*WORK INSTRUCTION:*
Look at each line below and tally those holding "clipPath"; answer with that figure and nothing else.

==== DATA SUPPLIED ====

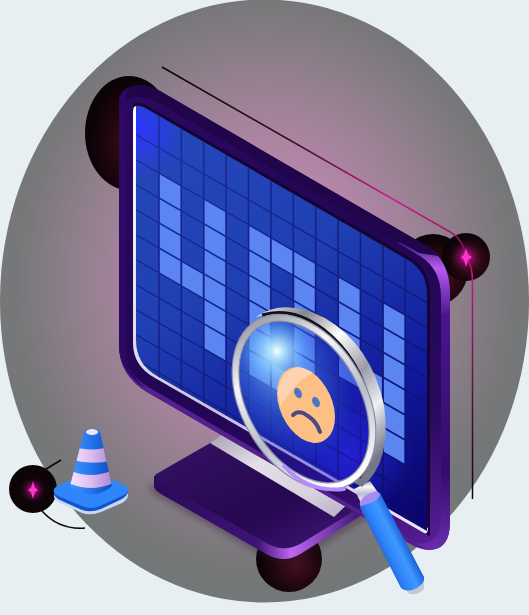
<!DOCTYPE html>
<html lang="en">
<head>
<meta charset="utf-8">
<title>404 error illustration</title>
<style>
:root{--paper:#e8eff3;--ink:#0d0408;--frame:#20054a;--frame-side:#3d0f78;--lit:#5b86f2;--grid:#14197f;--peach:#fdbf83;--face:#4c4a86;--blue:#2b7cf6;--lilac:#d9bdf0}
html,body{margin:0;height:100%;overflow:hidden;background:var(--paper)}
svg{display:block}
.grid-line{fill:none;stroke:var(--grid);stroke-width:1.6}
.lit{fill:var(--lit)}
.trace{fill:none;stroke-width:1.5}
.face-line{fill:none;stroke:var(--face);stroke-width:4;stroke-linecap:round}
</style>
</head>
<body>
<svg width="529" height="615" viewBox="0 0 529 615" role="img" aria-label="Isometric monitor showing 404 with a magnifying glass over a sad face, and a traffic cone">
<defs>
<radialGradient id="backdrop" cx=".5" cy=".47" r=".52"><stop offset="0" stop-color="#cf8cbb"/><stop offset=".35" stop-color="#b887ab"/><stop offset=".7" stop-color="#8f7f8b"/><stop offset=".9" stop-color="#777779"/><stop offset="1" stop-color="#737777"/></radialGradient>
<radialGradient id="orb" cx=".6" cy=".58" r=".55"><stop offset="0" stop-color="#4a1022"/><stop offset=".55" stop-color="#240711"/><stop offset="1" stop-color="#0b0306"/></radialGradient>
<radialGradient id="spark"><stop offset="0" stop-color="#ff2fd0"/><stop offset=".35" stop-color="#a30d78" stop-opacity=".7"/><stop offset="1" stop-color="#3a0624" stop-opacity="0"/></radialGradient>
<linearGradient id="trace-top" gradientUnits="userSpaceOnUse" x1="162" y1="67" x2="472" y2="260"><stop offset="0" stop-color="#0d0408"/><stop offset=".4" stop-color="#2b0a1b"/><stop offset=".72" stop-color="#d4188f"/><stop offset="1" stop-color="#8a1560"/></linearGradient>
<linearGradient id="trace-side" gradientUnits="userSpaceOnUse" x1="0" y1="270" x2="0" y2="500"><stop offset="0" stop-color="#c41a88"/><stop offset=".5" stop-color="#5e1440"/><stop offset="1" stop-color="#0d0408"/></linearGradient>
<linearGradient id="frame-edge" gradientUnits="userSpaceOnUse" x1="130" y1="90" x2="450" y2="540"><stop offset="0" stop-color="#2a0860"/><stop offset=".5" stop-color="#210653"/><stop offset=".8" stop-color="#2a0a60"/><stop offset="1" stop-color="#5a1f9c"/></linearGradient>
<linearGradient id="frame-right" x1="0" y1="0" x2="0" y2="1"><stop offset="0" stop-color="#2a0762"/><stop offset=".1" stop-color="#b65cf0"/><stop offset=".25" stop-color="#4a158c"/><stop offset=".75" stop-color="#340c6c"/><stop offset="1" stop-color="#6a2cae"/></linearGradient>
<linearGradient id="screen" gradientUnits="userSpaceOnUse" x1="170" y1="110" x2="390" y2="520"><stop offset="0" stop-color="#2447b9"/><stop offset=".4" stop-color="#1f40b2"/><stop offset=".75" stop-color="#10189c"/><stop offset="1" stop-color="#0a0570"/></linearGradient>
<radialGradient id="screen-glow"><stop offset="0" stop-color="#2e35ff"/><stop offset="1" stop-color="#2e35ff" stop-opacity="0"/></radialGradient>
<linearGradient id="rim-light" x1="0" y1="0" x2="1" y2="1"><stop offset="0" stop-color="#fff"/><stop offset=".5" stop-color="#c9bfdc"/><stop offset="1" stop-color="#eee5ff"/></linearGradient>
<linearGradient id="line-fade" gradientUnits="userSpaceOnUse" x1="0" y1="0" x2="295" y2="250"><stop offset="0" stop-color="#1a2b9b"/><stop offset="1" stop-color="#090a58"/></linearGradient>
<linearGradient id="base-top" x1="0" y1="0" x2="1" y2="1"><stop offset="0" stop-color="#351365"/><stop offset=".6" stop-color="#25084f"/><stop offset="1" stop-color="#43177c"/></linearGradient>
<linearGradient id="base-side" x1="0" y1="0" x2="1" y2="0"><stop offset="0" stop-color="#2a0b58"/><stop offset=".5" stop-color="#3d1476"/><stop offset=".66" stop-color="#c066ee"/><stop offset="1" stop-color="#3d1476"/></linearGradient>
<linearGradient id="neck" x1="0" y1="0" x2="1" y2="1"><stop offset="0" stop-color="#a49daf"/><stop offset=".35" stop-color="#e3dfe8"/><stop offset=".7" stop-color="#d8d2df"/><stop offset="1" stop-color="#b4a9c1"/></linearGradient>
<linearGradient id="steel" x1="0" y1="0" x2=".7" y2="1"><stop offset="0" stop-color="#f2f2f6"/><stop offset=".2" stop-color="#85858f"/><stop offset=".4" stop-color="#fff"/><stop offset=".62" stop-color="#9c9ca8"/><stop offset=".8" stop-color="#efeff5"/><stop offset="1" stop-color="#77778a"/></linearGradient>
<linearGradient id="steel-face" x1="0" y1="0" x2="0" y2="1"><stop offset="0" stop-color="#a2a5b1"/><stop offset=".25" stop-color="#f7f7fa"/><stop offset=".6" stop-color="#b9bdcc"/><stop offset="1" stop-color="#fff"/></linearGradient>
<radialGradient id="lens" cx=".42" cy=".25" r=".75"><stop offset="0" stop-color="#9ad4ff" stop-opacity=".7"/><stop offset=".35" stop-color="#4b8cf8" stop-opacity=".45"/><stop offset=".75" stop-color="#1d1fc0" stop-opacity=".35"/><stop offset="1" stop-color="#2813d8" stop-opacity=".5"/></radialGradient>
<radialGradient id="glint"><stop offset="0" stop-color="#f4ffff"/><stop offset=".3" stop-color="#a9e2ff" stop-opacity=".8"/><stop offset="1" stop-color="#4c9bff" stop-opacity="0"/></radialGradient>
<linearGradient id="handle" gradientUnits="userSpaceOnUse" x1="374" y1="548" x2="402" y2="534"><stop offset="0" stop-color="#1554c4"/><stop offset=".35" stop-color="#2d82f8"/><stop offset=".7" stop-color="#3f98ff"/><stop offset="1" stop-color="#1d61dc"/></linearGradient>
<linearGradient id="cone-blue" x1="0" y1="0" x2="1" y2="0"><stop offset="0" stop-color="#3f9bff"/><stop offset=".5" stop-color="#2374ee"/><stop offset="1" stop-color="#0f46b4"/></linearGradient>
<linearGradient id="cone-band" x1="0" y1="0" x2="1" y2="0"><stop offset="0" stop-color="#fbeaff"/><stop offset=".5" stop-color="#dcbcf0"/><stop offset="1" stop-color="#a584cb"/></linearGradient>
<clipPath id="screen-clip"><path id="screen-shape" d="M136 106Q140 105 147 109L408 260Q427 271 427 294V531L157 376Q136 364 136 340Z"/></clipPath>
<clipPath id="cone-clip"><path d="M84 432Q92 427 100 432L112 486Q92 503 70 486Z"/></clipPath>
<rect id="cell" x="1" y="1" width="20.4" height="23"/>
<g id="four">
<use href="#cell"/><use href="#cell" y="25"/><use href="#cell" y="50"/><use href="#cell" y="75"/><use href="#cell" x="22.4" y="75"/>
<use href="#cell" x="44.8"/><use href="#cell" x="44.8" y="25"/><use href="#cell" x="44.8" y="50"/><use href="#cell" x="44.8" y="75"/><use href="#cell" x="44.8" y="100"/><use href="#cell" x="44.8" y="125"/>
</g>
<g id="zero-side"><use href="#cell"/><use href="#cell" y="25"/><use href="#cell" y="50"/><use href="#cell" y="75"/><use href="#cell" y="100"/><use href="#cell" y="125"/></g>
<filter id="soft"><feGaussianBlur stdDeviation="3"/></filter>
</defs>

<rect width="529" height="615" fill="var(--paper)"/>
<ellipse id="backdrop-disc" cx="264.500" cy="301" rx="264.500" ry="301.500" fill="url(#backdrop)"/>

<g id="orbs">
<ellipse cx="129" cy="133" rx="44" ry="57" fill="url(#orb)"/>
<ellipse cx="433" cy="270" rx="35" ry="36" fill="url(#orb)"/>
<circle cx="466" cy="257" r="24" fill="url(#orb)"/>
<circle cx="289" cy="559" r="33" fill="url(#orb)"/>
</g>

<g id="circuit-traces">
<path class="trace" stroke="url(#trace-top)" d="M162 67L452 233Q463 240 466 256"/>
<path class="trace" stroke="url(#trace-side)" d="M466 257Q472.500 265 472.500 282V499"/>
<circle cx="466" cy="257" r="17" fill="url(#spark)"/>
<path d="M466 248L468 255L472 257L468 260L466 267L464 260L461 257L464 255Z" fill="#ff35cf"/>
</g>

<g id="stand">
<path d="M150 484Q148 490 156 496L270 560Q286 568 302 558L372 516L350 500Z" fill="#2a1238" opacity=".35" filter="url(#soft)"/>
<path d="M154 476V486Q154 490 161 494L268 555Q285 564 302 553L362 515V490Z" fill="url(#base-side)"/>
<path d="M158 473L212 442Q222 436 232 440L352 500Q362 505 354 511L302 543Q285 553 268 544L160 482Q150 477 158 473Z" fill="url(#base-top)"/>
<path d="M210 443L228 431L270 430L358 494L334 517Z" fill="url(#neck)"/>
</g>

<g id="monitor">
<path d="M119 104Q118 90 133 86Q146 83 160 91L425 245Q450 260 450 293V522Q450 549 430 550Q420 550 407 542L147 392Q119 375 119 345Z" fill="url(#frame-edge)"/>
<path d="M405 237L425 245Q450 260 450 293V522Q450 549 430 550Q420 550 407 542Q441 550 441 517V297Q441 269 420 256L398 243Z" fill="url(#frame-right)"/>
<path d="M119 345Q119 375 147 392L407 542Q418 549 428 549L419 545L150 388Q125 374 124 348Z" fill="#54208f"/>
<path d="M133 86Q146 83 160 91L425 245Q432 249 438 256L419 253L157 102Q143 94 126 99Q126 89 133 86Z" fill="var(--frame)"/>
<path d="M119 104Q119 94 126 89V350Q127 374 147 389Q119 373 119 345Z" fill="#2d0865"/>
<use href="#screen-shape" fill="none" stroke="#150334" stroke-width="6"/>
<path d="M136 106Q133 106 133 112V343Q133 366 155 378L424 533Q428 535 428 528L157 372Q138 361 138 341V106Z" fill="url(#rim-light)"/>
<g clip-path="url(#screen-clip)">
<rect x="136" y="100" width="294" height="440" fill="url(#screen)"/>
<circle cx="137" cy="130" r="48" fill="url(#screen-glow)"/>
<ellipse cx="345" cy="455" rx="70" ry="60" fill="url(#screen-glow)" opacity=".6"/>
<g transform="matrix(1 .577 0 1 136.500 160)">
<path class="grid-line" style="stroke:url(#line-fade)" d="M22.400-60V240M44.800-60V240M67.200-60V240M89.600-60V240M112-60V240M134.400-60V240M156.800-60V240M179.200-60V240M201.600-60V240M224-60V240M246.400-60V240M268.800-60V240M0-25H295M0 0H295M0 25H295M0 50H295M0 75H295M0 100H295M0 125H295M0 150H295M0 175H295M0 200H295"/>
<g id="error-code" class="lit">
<use href="#four" x="22.400"/>
<g><use href="#zero-side" x="112"/><use href="#cell" x="134.400"/><use href="#cell" x="134.400" y="125"/><use href="#zero-side" x="156.800"/></g>
<use href="#four" x="201.600"/>
</g>
</g>
</g>
</g>

<g id="magnifier">
<g id="grip">
<path d="M399 580L408 593Q416 597 424 589V579Z" fill="#c3c8d4"/>
<path d="M360 508Q362 496 380 493L424 577Q425 583 417 588Q407 593 401 588Z" fill="url(#handle)"/>
<path d="M354 489L370 481L379 494Q372 503 361 503Z" fill="url(#steel-face)"/>
<path d="M360 506Q358 500 368 494Q378 489 380 494Q379 502 360 506Z" fill="#a98cf0"/>
</g>
<g id="lens-glass" transform="rotate(-30 307 402)">
<ellipse cx="307" cy="402" rx="58" ry="90" fill="url(#lens)"/>
</g>
<circle cx="277" cy="351" r="36" fill="url(#glint)"/>
<g id="sad-face">
<ellipse cx="306" cy="405" rx="26" ry="40" transform="rotate(-25 306 405)" fill="var(--peach)"/>
<path d="M278 394Q280 371 298 367Q306 368 313 373Q294 382 281 407Z" fill="#ffe1d0" opacity=".6"/>
<ellipse cx="298" cy="393" rx="3.500" ry="5.500" transform="rotate(-25 298 393)" fill="#4b76c4"/>
<ellipse cx="316" cy="402" rx="3.500" ry="5.500" transform="rotate(-25 316 402)" fill="#4b76c4"/>
<path class="face-line" d="M293 415Q299 409 308 416Q317 422 320 432"/>
</g>
<g id="lens-ring" fill="none">
<path d="M256 317Q284 297 325 318Q371 345 384 405Q392 462 362 487L353 482Q377 455 367 407Q352 350 313 325Q282 309 256 317Z" fill="url(#steel)"/>
<path d="M262 315Q292 306 323 329Q361 358 371 409Q377 455 359 478" stroke="#111019" stroke-width="3"/>
<ellipse cx="304" cy="402" rx="59" ry="91" transform="rotate(-30 304 402)" stroke="#8d91a3" stroke-width="8"/>
<ellipse cx="304" cy="402" rx="59" ry="91" transform="rotate(-30 304 402)" stroke="url(#steel-face)" stroke-width="5.500"/>
<path d="M284 466Q308 493 344 489" stroke="#b48cff" stroke-width="4" stroke-linecap="round"/>
</g>
</g>

<g id="cone-group">
<path class="trace" stroke="var(--ink)" d="M33 477L61 460M42 511Q59 530 85 528"/>
<circle cx="33" cy="489" r="24" fill="var(--ink)"/>
<circle cx="33" cy="490" r="13" fill="url(#spark)"/>
<path d="M33 481L35 488L38 490L35 492L33 499L31 492L28 490L31 488Z" fill="#ff35cf"/>
<path d="M54 493V497Q55 501 62 504L82 513Q91 516 101 512L122 503Q129 499 128 493Z" fill="#c9d9f4"/>
<path d="M54 489V494Q55 498 62 501L82 510Q91 513 101 509L122 499Q129 495 128 489Z" fill="#1453c8"/>
<path d="M57 486L82 475Q92 471 102 475L124 485Q132 490 124 495L100 506Q91 510 82 506L58 496Q50 491 57 486Z" fill="#2f86fa"/>
<g clip-path="url(#cone-clip)">
<rect x="68" y="426" width="46" height="78" fill="url(#cone-blue)"/>
<path d="M68 445Q92 454 114 445V460Q92 466 68 459Z" fill="url(#cone-band)"/>
<path d="M68 470Q92 480 114 470V483Q92 493 68 483Z" fill="url(#cone-band)"/>
</g>
<ellipse cx="92" cy="432.500" rx="7.500" ry="4" fill="#2a7af2"/>
<ellipse cx="92" cy="432" rx="6" ry="3" fill="#efe6f4"/>
</g>
</svg>
</body>
</html>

====

*ANSWER TO THE PROBLEM:*
2